── Dataset extract

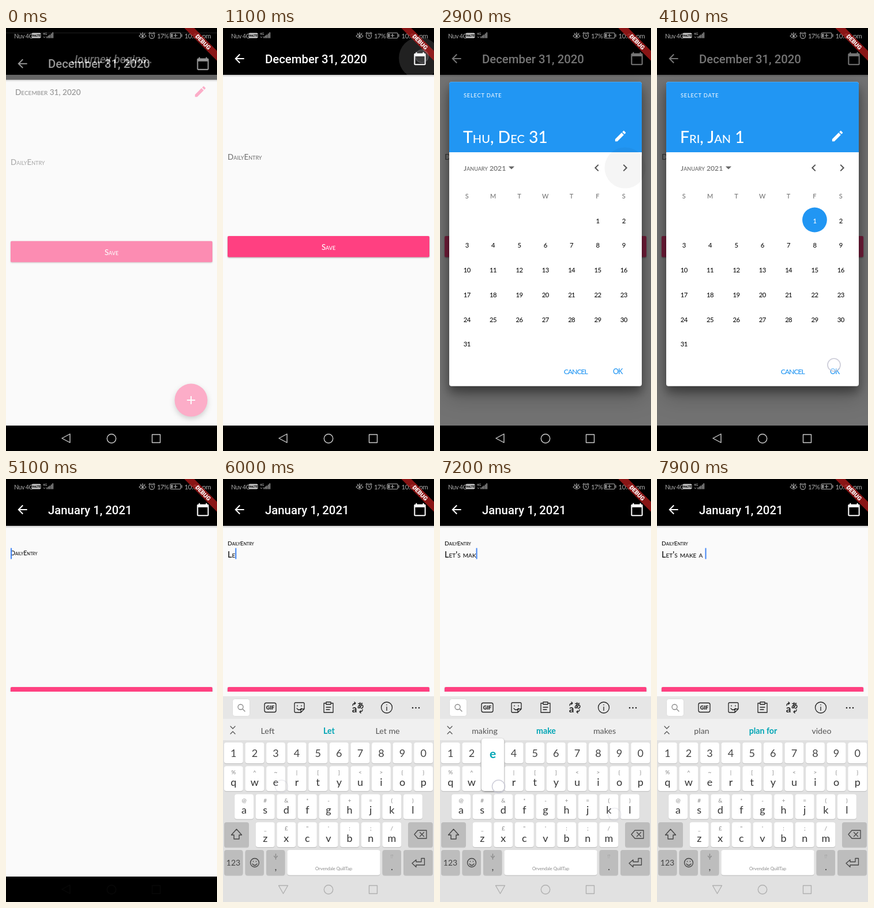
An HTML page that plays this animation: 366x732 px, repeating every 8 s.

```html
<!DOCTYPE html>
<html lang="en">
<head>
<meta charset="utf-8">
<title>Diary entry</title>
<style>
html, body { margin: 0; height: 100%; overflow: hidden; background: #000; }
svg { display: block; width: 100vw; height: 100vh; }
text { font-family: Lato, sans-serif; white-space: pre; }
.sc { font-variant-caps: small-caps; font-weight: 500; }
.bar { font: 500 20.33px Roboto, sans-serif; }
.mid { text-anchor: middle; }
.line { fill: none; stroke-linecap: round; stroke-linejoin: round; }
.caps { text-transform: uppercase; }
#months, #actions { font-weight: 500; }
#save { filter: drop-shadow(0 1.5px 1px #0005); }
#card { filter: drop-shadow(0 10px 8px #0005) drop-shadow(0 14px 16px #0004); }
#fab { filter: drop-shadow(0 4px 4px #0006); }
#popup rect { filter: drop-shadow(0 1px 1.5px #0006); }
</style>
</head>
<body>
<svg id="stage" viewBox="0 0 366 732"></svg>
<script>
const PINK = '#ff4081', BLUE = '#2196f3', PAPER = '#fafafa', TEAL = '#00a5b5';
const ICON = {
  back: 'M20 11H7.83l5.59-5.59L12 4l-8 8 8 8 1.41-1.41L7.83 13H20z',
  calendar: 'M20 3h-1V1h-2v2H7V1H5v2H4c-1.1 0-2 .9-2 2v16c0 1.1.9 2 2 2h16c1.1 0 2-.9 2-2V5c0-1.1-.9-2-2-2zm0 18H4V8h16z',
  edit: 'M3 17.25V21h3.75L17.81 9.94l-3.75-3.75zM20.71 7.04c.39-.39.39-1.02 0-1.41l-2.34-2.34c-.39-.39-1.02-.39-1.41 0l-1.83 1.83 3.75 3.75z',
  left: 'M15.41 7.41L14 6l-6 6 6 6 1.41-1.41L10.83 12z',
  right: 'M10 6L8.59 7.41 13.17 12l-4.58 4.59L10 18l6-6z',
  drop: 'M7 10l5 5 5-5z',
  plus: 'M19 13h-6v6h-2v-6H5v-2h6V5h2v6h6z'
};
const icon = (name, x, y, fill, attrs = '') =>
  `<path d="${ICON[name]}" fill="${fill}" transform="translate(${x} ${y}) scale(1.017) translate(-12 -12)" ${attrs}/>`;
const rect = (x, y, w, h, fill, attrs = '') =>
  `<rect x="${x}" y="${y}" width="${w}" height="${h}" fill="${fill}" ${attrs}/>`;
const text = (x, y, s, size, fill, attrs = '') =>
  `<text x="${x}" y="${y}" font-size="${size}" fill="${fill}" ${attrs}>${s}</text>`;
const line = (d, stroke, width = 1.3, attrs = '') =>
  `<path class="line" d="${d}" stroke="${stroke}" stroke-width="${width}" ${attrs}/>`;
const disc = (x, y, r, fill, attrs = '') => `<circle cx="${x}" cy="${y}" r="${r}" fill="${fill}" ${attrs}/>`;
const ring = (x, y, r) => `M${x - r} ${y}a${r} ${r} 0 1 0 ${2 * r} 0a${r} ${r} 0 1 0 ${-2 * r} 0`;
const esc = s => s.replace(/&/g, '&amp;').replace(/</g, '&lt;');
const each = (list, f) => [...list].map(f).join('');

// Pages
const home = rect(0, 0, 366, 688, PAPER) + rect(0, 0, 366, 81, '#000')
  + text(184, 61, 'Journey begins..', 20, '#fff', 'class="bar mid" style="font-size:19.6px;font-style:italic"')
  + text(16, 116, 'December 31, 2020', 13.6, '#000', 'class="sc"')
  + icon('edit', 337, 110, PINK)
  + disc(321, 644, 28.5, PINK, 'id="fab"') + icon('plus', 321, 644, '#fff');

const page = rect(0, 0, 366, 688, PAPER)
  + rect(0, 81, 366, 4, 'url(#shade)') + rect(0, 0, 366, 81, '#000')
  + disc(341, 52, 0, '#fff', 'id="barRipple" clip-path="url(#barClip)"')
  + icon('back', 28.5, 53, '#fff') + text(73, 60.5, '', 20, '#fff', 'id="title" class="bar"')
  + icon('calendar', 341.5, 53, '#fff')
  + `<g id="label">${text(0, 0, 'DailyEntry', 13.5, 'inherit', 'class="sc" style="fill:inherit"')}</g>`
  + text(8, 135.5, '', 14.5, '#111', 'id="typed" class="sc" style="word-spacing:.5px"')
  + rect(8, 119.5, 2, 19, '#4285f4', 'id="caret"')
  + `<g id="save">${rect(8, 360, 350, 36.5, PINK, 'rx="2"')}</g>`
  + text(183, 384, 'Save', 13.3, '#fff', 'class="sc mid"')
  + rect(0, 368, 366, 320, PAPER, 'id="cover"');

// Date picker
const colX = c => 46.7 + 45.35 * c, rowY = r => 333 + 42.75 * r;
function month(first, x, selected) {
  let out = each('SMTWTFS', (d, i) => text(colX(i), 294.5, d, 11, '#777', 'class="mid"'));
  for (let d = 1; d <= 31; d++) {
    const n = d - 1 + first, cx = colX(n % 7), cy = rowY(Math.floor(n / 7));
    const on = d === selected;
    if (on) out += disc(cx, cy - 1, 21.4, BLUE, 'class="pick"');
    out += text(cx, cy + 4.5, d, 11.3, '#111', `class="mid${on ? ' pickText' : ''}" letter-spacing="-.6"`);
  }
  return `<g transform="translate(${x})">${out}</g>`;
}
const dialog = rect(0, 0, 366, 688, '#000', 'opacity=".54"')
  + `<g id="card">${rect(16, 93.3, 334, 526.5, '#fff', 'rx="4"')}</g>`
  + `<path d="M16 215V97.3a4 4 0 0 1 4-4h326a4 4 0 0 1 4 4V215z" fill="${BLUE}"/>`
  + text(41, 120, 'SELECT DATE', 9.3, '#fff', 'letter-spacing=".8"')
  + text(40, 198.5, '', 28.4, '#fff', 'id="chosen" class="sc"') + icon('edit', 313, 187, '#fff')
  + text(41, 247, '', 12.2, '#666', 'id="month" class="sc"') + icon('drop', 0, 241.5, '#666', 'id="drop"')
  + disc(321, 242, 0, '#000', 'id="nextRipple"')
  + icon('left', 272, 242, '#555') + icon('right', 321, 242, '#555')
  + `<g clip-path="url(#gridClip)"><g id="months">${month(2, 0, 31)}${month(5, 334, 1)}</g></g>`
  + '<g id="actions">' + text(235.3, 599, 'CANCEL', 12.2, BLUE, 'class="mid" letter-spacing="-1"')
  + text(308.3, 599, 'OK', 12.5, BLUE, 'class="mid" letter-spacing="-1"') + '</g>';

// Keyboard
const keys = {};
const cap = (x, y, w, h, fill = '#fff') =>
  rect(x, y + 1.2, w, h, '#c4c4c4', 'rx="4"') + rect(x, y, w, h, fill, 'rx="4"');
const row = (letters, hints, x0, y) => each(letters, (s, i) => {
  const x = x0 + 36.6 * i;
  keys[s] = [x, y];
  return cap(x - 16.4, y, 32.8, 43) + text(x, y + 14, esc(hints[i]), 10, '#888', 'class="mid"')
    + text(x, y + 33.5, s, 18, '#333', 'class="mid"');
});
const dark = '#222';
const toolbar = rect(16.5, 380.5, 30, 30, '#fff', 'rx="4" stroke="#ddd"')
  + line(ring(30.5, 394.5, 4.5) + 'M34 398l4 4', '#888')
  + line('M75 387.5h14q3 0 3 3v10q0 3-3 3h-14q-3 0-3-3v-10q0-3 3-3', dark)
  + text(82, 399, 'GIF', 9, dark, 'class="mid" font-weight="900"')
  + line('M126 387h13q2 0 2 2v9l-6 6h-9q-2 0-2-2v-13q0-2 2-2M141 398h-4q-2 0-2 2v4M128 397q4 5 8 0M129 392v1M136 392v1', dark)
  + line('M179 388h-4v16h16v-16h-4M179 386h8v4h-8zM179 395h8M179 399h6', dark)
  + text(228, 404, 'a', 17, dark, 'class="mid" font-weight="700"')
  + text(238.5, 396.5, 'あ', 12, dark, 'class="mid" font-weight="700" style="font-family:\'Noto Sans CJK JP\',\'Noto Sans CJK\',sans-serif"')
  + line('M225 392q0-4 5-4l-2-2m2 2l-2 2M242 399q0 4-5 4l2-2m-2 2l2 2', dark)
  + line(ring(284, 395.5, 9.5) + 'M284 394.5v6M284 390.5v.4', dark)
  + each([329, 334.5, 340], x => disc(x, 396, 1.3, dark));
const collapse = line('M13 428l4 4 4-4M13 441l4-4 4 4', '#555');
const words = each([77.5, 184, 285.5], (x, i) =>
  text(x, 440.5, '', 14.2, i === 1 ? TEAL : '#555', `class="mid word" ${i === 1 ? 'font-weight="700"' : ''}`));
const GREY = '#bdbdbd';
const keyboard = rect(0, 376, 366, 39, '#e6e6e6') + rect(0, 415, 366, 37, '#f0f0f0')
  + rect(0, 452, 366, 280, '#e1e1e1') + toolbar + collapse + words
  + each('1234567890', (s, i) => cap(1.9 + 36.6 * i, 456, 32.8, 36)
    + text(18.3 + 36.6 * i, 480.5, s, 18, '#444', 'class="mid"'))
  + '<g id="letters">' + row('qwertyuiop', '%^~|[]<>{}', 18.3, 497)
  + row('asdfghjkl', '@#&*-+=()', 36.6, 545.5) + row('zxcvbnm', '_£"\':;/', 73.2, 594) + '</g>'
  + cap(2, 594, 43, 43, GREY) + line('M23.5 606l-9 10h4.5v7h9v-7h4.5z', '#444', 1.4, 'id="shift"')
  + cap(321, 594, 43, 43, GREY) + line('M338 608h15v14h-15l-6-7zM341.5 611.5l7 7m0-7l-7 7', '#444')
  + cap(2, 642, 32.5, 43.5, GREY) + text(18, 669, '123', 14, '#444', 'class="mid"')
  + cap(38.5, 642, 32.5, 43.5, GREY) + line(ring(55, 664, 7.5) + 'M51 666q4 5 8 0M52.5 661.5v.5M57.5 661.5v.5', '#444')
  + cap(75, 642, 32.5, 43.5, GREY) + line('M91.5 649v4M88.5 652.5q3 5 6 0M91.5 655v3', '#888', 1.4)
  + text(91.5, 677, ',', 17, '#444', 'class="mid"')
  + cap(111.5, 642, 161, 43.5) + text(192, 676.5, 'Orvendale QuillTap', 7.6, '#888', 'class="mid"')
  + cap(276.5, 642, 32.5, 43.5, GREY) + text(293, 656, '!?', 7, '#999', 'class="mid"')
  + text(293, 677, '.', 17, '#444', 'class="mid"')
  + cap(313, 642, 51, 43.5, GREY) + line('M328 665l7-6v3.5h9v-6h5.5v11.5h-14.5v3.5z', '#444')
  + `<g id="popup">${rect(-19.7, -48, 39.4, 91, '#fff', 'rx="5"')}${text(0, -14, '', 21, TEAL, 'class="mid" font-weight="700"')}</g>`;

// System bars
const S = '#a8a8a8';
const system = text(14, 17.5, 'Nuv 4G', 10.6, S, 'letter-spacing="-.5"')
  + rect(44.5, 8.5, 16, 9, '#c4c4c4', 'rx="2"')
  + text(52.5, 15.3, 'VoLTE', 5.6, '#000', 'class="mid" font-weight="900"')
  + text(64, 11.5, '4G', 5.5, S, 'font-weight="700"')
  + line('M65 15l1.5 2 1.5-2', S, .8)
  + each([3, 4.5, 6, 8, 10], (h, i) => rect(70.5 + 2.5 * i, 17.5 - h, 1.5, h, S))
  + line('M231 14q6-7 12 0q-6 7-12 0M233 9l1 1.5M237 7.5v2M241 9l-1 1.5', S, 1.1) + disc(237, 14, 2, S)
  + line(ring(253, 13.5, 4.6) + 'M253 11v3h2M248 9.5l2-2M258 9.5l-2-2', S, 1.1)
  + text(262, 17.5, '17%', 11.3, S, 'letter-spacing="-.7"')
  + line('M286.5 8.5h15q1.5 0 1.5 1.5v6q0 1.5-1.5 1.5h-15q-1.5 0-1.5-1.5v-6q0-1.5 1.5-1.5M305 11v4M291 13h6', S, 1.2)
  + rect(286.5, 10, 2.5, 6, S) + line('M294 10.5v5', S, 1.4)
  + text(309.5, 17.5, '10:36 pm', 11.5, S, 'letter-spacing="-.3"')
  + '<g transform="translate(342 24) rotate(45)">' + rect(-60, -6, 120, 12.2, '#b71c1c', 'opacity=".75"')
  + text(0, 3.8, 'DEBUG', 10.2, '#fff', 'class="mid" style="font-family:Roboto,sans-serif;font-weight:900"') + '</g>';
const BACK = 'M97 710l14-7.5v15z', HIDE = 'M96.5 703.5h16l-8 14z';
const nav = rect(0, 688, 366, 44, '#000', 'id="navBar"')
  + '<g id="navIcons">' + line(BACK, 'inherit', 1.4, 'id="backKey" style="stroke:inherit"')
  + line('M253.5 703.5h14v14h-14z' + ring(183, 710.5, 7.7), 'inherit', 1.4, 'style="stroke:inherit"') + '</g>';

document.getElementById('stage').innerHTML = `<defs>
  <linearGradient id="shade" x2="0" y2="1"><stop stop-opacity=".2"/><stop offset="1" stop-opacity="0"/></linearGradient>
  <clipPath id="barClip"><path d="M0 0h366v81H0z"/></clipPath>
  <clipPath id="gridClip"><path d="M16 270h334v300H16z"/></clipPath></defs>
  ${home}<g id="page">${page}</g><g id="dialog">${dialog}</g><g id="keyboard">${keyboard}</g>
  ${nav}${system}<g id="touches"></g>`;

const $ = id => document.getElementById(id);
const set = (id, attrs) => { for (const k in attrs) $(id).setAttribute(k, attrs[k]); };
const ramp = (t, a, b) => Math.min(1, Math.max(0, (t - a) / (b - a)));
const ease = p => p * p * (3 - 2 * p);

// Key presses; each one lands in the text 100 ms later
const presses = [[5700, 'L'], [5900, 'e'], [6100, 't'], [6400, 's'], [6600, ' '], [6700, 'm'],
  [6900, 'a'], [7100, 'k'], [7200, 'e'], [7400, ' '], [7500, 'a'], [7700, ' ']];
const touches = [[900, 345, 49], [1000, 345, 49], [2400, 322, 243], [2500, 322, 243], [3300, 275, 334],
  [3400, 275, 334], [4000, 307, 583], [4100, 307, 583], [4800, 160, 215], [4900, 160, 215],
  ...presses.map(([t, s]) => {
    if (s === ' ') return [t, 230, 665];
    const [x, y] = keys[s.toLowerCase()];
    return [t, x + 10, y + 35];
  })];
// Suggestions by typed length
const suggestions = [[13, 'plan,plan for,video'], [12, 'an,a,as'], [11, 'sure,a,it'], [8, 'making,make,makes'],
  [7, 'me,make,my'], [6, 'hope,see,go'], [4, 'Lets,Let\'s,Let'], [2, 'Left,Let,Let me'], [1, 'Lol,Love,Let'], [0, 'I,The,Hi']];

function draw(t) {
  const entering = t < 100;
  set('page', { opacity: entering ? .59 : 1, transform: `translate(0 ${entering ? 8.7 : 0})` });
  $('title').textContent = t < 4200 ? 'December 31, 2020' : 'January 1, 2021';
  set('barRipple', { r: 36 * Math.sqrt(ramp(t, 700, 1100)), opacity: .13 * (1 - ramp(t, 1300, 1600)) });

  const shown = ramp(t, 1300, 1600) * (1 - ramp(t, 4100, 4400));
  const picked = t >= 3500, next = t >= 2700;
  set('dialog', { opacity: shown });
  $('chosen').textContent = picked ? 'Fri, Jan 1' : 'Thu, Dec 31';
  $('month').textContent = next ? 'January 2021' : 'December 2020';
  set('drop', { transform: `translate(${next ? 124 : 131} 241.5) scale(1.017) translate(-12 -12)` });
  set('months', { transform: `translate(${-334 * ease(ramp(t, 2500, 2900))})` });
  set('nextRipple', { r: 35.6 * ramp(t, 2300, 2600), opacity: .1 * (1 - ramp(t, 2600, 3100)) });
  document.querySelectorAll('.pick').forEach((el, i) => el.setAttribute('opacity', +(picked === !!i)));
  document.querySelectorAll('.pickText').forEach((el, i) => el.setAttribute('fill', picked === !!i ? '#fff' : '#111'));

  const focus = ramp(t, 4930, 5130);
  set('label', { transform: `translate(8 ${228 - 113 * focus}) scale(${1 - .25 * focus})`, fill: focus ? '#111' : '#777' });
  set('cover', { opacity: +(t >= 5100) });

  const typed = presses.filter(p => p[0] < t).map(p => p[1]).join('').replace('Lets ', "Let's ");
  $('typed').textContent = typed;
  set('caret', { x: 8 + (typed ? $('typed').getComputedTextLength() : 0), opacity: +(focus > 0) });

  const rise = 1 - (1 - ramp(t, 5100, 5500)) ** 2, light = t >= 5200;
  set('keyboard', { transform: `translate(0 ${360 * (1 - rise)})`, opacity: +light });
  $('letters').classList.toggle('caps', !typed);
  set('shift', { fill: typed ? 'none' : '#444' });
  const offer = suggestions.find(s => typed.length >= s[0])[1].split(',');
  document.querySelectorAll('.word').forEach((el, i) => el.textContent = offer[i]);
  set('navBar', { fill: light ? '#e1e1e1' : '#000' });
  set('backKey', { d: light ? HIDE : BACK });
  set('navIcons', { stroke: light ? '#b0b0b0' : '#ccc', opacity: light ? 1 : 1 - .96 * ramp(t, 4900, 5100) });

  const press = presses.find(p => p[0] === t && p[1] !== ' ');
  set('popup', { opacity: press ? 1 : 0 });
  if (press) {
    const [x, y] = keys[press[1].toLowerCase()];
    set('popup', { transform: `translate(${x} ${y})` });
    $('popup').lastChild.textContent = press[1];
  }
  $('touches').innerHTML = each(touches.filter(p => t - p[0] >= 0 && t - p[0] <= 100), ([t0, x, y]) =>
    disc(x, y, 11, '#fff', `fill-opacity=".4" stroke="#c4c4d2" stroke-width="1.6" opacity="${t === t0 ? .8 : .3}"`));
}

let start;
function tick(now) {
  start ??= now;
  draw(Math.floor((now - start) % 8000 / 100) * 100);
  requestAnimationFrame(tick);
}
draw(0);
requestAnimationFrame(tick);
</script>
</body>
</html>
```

────

● What the task requires: Gather all lines from the records above in which "translate" appears.

● Response to the exercise:
  `<path d="${ICON[name]}" fill="${fill}" transform="translate(${x} ${y}) scale(1.017) translate(-12 -12)" ${attrs}/>`;
  return `<g transform="translate(${x})">${out}</g>`;
  + '<g transform="translate(342 24) rotate(45)">' + rect(-60, -6, 120, 12.2, '#b71c1c', 'opacity=".75"')
  set('page', { opacity: entering ? .59 : 1, transform: `translate(0 ${entering ? 8.7 : 0})` });
  set('drop', { transform: `translate(${next ? 124 : 131} 241.5) scale(1.017) translate(-12 -12)` });
  set('months', { transform: `translate(${-334 * ease(ramp(t, 2500, 2900))})` });
  set('label', { transform: `translate(8 ${228 - 113 * focus}) scale(${1 - .25 * focus})`, fill: focus ? '#111' : '#777' });
  set('keyboard', { transform: `translate(0 ${360 * (1 - rise)})`, opacity: +light });
    set('popup', { transform: `translate(${x} ${y})` });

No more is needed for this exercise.